### RECORDS PROVIDED

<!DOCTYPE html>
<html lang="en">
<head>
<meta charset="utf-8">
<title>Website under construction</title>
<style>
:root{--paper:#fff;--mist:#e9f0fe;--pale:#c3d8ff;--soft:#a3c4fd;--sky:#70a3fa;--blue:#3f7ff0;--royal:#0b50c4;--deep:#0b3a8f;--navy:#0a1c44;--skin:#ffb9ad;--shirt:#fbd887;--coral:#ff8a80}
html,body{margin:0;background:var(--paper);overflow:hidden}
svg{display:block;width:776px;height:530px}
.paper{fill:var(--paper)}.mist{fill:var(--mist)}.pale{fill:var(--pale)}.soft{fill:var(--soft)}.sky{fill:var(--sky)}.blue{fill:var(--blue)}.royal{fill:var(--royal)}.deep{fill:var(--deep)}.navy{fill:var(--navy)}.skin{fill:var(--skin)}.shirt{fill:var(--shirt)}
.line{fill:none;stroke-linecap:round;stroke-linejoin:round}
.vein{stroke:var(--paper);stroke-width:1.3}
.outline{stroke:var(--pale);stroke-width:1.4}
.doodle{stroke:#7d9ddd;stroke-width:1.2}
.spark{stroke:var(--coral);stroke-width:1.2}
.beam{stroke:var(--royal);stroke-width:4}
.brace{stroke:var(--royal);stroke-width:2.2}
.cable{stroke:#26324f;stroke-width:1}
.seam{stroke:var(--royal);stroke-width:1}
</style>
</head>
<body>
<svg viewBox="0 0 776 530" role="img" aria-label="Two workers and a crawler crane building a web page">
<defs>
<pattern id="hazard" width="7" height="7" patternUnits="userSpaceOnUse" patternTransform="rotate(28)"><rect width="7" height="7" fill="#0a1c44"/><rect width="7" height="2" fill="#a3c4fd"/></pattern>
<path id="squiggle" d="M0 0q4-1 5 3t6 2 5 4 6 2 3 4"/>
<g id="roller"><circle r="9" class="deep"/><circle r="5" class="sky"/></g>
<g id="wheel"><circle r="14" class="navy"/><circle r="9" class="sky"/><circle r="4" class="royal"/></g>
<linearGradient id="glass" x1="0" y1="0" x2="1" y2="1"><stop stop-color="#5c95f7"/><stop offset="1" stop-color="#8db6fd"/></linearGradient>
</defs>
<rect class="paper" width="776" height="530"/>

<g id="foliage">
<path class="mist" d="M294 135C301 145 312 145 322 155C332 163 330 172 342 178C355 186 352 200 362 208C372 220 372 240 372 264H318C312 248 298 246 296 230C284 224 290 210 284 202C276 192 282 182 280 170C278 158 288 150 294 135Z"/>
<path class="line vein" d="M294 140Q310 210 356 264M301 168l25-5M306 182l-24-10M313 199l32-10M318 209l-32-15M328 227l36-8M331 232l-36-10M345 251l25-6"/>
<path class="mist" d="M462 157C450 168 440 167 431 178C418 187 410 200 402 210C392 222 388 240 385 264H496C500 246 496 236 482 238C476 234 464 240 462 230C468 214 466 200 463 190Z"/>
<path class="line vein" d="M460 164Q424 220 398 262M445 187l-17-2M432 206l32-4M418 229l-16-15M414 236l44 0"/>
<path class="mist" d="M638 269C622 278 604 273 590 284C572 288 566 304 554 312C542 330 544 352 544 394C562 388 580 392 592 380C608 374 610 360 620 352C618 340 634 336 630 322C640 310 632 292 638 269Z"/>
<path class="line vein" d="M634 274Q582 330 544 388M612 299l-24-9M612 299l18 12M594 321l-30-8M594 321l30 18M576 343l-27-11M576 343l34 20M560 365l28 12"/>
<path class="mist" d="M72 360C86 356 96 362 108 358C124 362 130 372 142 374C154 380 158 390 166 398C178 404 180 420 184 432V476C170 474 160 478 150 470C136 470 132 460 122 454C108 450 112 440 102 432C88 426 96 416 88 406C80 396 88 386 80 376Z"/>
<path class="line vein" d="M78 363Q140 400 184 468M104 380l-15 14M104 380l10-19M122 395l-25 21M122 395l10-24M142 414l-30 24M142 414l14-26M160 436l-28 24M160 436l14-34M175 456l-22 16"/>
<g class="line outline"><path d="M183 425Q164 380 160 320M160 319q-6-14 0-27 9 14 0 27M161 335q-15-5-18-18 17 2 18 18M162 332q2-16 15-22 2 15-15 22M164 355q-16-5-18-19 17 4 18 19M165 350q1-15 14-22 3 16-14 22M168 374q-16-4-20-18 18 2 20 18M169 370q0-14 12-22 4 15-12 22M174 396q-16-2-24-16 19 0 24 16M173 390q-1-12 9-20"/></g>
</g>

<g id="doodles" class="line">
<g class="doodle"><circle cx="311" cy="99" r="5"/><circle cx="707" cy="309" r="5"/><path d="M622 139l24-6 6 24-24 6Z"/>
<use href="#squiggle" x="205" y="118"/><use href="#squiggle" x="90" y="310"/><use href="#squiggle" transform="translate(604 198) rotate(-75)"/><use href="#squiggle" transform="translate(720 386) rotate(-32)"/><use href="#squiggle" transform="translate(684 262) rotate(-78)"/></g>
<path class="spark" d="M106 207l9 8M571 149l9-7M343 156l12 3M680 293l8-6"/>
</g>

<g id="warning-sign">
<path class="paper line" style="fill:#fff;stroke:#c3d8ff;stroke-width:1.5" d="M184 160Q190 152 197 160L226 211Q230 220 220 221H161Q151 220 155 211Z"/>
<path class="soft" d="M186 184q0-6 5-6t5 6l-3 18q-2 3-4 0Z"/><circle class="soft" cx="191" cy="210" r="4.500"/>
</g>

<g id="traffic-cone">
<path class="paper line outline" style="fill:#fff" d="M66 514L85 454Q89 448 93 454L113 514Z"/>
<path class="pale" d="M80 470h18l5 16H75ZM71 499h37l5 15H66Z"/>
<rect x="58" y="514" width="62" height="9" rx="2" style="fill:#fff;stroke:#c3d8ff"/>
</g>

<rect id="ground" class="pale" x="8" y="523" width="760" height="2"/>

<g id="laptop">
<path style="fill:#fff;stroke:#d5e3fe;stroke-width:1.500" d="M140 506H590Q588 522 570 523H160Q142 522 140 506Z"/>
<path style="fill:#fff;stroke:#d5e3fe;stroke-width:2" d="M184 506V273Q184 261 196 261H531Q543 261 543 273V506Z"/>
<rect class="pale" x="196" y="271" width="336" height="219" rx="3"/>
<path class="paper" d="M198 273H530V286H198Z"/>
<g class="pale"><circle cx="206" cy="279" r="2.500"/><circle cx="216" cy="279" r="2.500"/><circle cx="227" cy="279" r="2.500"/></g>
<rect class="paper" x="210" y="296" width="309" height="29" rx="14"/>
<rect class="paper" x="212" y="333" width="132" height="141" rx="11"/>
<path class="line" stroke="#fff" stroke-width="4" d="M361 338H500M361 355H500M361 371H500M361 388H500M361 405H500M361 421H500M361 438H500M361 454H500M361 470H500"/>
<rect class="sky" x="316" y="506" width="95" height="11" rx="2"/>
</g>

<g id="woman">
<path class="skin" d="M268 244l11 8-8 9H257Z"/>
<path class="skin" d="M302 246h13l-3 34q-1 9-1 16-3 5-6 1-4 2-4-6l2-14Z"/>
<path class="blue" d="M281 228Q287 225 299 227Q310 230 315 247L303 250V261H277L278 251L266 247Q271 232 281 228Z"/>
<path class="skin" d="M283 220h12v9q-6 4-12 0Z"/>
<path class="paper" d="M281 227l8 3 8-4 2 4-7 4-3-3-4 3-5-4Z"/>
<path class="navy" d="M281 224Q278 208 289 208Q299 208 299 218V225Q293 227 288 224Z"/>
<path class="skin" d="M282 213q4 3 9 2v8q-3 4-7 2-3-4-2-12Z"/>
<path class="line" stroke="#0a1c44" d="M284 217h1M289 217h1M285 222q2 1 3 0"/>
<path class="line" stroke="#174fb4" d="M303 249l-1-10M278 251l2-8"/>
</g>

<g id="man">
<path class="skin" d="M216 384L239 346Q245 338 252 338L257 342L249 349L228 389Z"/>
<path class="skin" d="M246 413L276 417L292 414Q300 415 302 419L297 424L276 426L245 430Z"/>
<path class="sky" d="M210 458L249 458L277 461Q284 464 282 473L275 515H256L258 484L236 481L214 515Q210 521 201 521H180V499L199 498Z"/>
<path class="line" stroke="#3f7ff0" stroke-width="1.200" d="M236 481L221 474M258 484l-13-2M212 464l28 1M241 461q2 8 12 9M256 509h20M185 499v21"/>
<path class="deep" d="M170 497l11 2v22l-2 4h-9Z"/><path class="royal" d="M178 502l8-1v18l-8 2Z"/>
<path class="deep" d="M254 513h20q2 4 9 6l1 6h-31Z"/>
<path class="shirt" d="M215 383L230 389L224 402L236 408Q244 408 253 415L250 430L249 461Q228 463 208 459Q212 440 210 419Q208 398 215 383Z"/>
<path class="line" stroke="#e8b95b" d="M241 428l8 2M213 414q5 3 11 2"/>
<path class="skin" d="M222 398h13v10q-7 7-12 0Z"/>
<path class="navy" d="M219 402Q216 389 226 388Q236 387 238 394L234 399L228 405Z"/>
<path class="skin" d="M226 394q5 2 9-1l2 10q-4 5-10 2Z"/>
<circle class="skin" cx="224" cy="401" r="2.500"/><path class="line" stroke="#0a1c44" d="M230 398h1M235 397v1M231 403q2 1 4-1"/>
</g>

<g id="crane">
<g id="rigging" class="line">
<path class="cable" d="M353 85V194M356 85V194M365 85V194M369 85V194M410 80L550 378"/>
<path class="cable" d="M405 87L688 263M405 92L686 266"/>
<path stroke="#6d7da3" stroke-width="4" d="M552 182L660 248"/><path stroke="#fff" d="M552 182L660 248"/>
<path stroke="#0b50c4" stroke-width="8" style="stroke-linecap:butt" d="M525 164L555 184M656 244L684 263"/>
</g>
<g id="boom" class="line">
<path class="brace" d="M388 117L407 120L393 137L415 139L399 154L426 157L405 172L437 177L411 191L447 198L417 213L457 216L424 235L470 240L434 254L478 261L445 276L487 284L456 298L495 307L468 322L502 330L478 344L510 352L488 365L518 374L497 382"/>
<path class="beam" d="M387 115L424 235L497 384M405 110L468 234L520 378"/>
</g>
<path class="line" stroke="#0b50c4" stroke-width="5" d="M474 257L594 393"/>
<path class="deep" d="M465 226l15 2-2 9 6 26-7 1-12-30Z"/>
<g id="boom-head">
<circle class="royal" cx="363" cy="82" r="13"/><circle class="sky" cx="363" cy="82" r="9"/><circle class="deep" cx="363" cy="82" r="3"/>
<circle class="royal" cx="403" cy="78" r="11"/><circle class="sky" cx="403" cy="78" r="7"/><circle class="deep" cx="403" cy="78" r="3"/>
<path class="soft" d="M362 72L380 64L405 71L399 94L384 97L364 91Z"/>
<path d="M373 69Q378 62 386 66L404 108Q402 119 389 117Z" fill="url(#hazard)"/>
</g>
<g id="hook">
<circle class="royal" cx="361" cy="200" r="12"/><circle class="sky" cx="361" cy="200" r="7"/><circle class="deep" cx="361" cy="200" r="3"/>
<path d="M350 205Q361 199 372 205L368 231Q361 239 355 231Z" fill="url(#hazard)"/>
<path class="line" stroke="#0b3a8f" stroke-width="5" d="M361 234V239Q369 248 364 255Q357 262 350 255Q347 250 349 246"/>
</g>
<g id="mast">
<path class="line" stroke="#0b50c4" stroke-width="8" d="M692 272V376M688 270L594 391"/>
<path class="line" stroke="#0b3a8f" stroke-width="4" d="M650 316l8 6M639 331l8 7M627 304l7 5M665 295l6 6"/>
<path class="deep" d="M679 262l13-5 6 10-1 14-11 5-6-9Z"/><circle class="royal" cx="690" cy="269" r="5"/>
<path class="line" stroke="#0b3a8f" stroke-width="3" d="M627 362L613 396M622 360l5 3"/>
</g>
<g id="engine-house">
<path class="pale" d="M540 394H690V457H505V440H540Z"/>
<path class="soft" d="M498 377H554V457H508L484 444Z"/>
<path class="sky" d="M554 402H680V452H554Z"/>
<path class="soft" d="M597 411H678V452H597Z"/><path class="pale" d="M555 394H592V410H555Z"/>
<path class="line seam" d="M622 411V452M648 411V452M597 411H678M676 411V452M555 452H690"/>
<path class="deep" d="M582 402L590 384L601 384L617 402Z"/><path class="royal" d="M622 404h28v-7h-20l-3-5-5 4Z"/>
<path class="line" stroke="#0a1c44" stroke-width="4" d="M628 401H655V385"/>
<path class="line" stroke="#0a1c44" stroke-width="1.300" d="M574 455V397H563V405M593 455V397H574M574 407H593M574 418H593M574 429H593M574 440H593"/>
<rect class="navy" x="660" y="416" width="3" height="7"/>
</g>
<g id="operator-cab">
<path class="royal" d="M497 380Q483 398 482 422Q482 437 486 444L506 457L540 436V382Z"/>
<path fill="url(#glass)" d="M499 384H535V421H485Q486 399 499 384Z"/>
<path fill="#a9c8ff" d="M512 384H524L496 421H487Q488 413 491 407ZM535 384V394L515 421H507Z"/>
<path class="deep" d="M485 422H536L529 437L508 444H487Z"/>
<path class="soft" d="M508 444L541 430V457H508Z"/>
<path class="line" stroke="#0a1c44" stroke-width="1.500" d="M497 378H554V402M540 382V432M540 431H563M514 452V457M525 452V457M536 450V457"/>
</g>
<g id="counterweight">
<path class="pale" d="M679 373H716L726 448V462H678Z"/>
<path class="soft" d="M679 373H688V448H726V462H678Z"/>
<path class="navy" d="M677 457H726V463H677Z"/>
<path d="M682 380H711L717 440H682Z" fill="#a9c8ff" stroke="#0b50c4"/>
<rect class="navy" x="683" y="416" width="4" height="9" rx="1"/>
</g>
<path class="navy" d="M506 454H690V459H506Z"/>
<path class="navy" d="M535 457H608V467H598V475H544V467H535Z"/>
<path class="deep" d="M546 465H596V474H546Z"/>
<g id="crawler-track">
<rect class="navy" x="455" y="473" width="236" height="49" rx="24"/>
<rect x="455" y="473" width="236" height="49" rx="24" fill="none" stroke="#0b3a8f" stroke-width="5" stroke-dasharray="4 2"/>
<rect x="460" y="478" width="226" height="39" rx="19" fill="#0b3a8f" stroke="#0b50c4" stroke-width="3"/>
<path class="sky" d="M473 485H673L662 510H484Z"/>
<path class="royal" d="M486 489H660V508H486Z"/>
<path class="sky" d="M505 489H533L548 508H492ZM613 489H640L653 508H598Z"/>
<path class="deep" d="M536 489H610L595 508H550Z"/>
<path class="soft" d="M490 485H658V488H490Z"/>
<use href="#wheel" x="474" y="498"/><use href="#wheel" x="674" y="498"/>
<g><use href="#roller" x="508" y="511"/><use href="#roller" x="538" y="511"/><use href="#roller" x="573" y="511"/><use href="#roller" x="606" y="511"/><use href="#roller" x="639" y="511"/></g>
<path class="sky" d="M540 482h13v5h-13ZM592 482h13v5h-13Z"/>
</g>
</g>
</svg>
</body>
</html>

### ABOUT THIS TASK
Wherever the string "hazard" is found in the entries, copy the line it sits in.

### RESPONSE
<pattern id="hazard" width="7" height="7" patternUnits="userSpaceOnUse" patternTransform="rotate(28)"><rect width="7" height="7" fill="#0a1c44"/><rect width="7" height="2" fill="#a3c4fd"/></pattern>
<path d="M373 69Q378 62 386 66L404 108Q402 119 389 117Z" fill="url(#hazard)"/>
<path d="M350 205Q361 199 372 205L368 231Q361 239 355 231Z" fill="url(#hazard)"/>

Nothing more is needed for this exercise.